What to produce |
Find the string "tools" in the data, and copy out each line that has it.

Extracted data |
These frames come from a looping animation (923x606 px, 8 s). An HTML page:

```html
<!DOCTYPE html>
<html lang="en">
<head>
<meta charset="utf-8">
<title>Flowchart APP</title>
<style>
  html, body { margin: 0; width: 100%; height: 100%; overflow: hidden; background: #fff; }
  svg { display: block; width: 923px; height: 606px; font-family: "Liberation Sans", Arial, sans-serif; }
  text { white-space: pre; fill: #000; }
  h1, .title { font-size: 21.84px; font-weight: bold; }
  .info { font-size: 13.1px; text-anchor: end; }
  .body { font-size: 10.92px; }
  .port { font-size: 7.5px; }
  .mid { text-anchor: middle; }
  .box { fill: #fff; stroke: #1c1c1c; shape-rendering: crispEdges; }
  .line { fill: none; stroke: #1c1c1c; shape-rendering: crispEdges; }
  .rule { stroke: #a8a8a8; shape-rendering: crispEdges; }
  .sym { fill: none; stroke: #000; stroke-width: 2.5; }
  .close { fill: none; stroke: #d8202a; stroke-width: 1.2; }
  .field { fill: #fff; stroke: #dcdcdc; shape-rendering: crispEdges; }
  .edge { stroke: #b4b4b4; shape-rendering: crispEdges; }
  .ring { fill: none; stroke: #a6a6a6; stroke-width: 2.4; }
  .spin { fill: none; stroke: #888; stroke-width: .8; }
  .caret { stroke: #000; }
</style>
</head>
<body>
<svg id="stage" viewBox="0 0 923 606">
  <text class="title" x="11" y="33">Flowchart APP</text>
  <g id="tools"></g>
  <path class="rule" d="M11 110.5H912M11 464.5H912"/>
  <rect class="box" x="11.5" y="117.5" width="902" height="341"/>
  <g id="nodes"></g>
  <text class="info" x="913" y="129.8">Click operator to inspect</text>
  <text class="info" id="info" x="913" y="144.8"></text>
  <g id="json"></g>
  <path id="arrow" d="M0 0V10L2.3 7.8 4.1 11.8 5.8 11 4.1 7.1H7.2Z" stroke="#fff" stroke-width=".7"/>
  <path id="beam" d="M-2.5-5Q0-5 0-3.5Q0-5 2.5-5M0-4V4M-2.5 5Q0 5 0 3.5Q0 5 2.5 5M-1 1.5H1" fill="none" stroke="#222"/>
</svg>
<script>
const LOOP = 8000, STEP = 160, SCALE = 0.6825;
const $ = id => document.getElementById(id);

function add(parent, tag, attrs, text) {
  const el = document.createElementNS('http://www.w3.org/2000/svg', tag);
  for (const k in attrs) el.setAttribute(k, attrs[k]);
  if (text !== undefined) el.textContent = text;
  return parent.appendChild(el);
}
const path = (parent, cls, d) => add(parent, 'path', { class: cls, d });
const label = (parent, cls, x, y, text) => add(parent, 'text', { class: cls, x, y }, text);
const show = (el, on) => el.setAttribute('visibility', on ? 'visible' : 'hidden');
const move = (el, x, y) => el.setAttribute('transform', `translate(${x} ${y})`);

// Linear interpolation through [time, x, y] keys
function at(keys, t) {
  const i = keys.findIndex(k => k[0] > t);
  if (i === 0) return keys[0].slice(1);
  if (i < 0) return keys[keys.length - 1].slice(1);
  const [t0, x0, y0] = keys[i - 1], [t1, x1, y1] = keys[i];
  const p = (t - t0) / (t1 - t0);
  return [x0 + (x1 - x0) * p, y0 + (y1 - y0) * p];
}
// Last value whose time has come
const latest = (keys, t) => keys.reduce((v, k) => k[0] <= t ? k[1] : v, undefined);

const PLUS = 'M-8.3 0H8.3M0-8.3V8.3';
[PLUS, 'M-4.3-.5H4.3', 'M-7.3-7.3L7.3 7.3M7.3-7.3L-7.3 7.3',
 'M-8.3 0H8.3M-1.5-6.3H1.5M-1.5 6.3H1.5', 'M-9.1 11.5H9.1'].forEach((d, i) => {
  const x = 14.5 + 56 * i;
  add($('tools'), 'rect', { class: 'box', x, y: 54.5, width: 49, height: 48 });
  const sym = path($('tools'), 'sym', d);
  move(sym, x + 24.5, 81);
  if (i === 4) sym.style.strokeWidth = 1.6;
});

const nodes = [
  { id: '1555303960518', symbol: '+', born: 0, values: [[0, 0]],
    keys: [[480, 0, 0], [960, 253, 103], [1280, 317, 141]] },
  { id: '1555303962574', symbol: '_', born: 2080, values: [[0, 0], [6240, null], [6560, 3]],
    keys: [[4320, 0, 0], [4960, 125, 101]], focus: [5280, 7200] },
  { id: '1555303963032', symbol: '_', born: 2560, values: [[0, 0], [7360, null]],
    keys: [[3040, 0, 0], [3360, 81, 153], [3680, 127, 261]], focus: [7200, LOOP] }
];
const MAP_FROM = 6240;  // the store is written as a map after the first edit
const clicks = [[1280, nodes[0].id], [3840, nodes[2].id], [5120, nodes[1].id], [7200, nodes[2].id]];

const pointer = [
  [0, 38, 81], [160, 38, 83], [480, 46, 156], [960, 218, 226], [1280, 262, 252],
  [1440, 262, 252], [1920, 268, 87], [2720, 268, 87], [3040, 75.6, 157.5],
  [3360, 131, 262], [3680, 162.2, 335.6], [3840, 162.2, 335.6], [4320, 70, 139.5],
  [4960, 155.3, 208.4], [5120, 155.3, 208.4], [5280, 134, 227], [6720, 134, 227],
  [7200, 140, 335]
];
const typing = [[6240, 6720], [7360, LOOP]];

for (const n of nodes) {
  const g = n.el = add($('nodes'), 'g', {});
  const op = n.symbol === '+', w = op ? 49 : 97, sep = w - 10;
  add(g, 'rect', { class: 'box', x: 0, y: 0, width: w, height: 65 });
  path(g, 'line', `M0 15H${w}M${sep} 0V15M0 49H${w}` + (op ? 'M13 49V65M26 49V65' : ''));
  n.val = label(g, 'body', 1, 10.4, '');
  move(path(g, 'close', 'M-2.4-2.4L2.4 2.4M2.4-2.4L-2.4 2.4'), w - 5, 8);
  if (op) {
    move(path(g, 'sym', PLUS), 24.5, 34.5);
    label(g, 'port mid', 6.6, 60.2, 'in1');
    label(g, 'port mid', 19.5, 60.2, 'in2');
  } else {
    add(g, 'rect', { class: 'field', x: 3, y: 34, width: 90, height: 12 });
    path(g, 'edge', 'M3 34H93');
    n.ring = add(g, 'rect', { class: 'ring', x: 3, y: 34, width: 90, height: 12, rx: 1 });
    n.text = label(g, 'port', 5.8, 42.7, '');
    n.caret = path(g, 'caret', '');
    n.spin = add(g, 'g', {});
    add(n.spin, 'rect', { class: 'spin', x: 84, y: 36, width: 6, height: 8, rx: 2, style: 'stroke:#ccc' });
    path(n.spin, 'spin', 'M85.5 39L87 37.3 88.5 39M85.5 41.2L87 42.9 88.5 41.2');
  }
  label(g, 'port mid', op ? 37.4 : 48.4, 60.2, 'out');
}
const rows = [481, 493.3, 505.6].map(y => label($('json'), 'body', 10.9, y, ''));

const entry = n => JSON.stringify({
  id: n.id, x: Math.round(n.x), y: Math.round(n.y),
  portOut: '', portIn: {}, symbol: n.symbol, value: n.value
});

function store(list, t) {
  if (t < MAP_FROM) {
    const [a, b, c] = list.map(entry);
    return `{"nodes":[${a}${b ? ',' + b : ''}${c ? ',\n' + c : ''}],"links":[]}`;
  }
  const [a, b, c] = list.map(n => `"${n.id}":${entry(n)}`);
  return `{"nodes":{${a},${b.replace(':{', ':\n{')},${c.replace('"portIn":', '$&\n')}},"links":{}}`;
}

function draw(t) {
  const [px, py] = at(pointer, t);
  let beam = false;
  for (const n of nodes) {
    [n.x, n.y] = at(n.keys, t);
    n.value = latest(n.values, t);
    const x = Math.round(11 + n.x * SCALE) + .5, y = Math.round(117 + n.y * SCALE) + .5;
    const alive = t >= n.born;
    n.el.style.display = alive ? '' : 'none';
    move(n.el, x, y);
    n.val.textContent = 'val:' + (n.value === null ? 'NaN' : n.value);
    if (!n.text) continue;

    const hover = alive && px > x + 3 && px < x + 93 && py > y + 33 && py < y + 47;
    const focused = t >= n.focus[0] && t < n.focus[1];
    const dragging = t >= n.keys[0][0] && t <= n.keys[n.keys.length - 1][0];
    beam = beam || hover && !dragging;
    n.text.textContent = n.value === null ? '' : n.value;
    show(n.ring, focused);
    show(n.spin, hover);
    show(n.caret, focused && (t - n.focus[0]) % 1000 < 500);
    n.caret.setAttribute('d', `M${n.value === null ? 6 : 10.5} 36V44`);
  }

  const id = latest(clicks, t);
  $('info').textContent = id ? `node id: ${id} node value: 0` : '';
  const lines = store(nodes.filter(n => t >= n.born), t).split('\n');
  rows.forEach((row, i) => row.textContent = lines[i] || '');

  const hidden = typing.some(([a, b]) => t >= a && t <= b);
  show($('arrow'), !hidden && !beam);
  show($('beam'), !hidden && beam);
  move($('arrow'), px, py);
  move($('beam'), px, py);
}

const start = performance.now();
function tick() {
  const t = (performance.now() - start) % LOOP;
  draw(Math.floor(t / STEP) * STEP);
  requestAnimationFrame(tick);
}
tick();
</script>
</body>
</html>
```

Output of the exercise |
  <g id="tools"></g>
  add($('tools'), 'rect', { class: 'box', x, y: 54.5, width: 49, height: 48 });
  const sym = path($('tools'), 'sym', d);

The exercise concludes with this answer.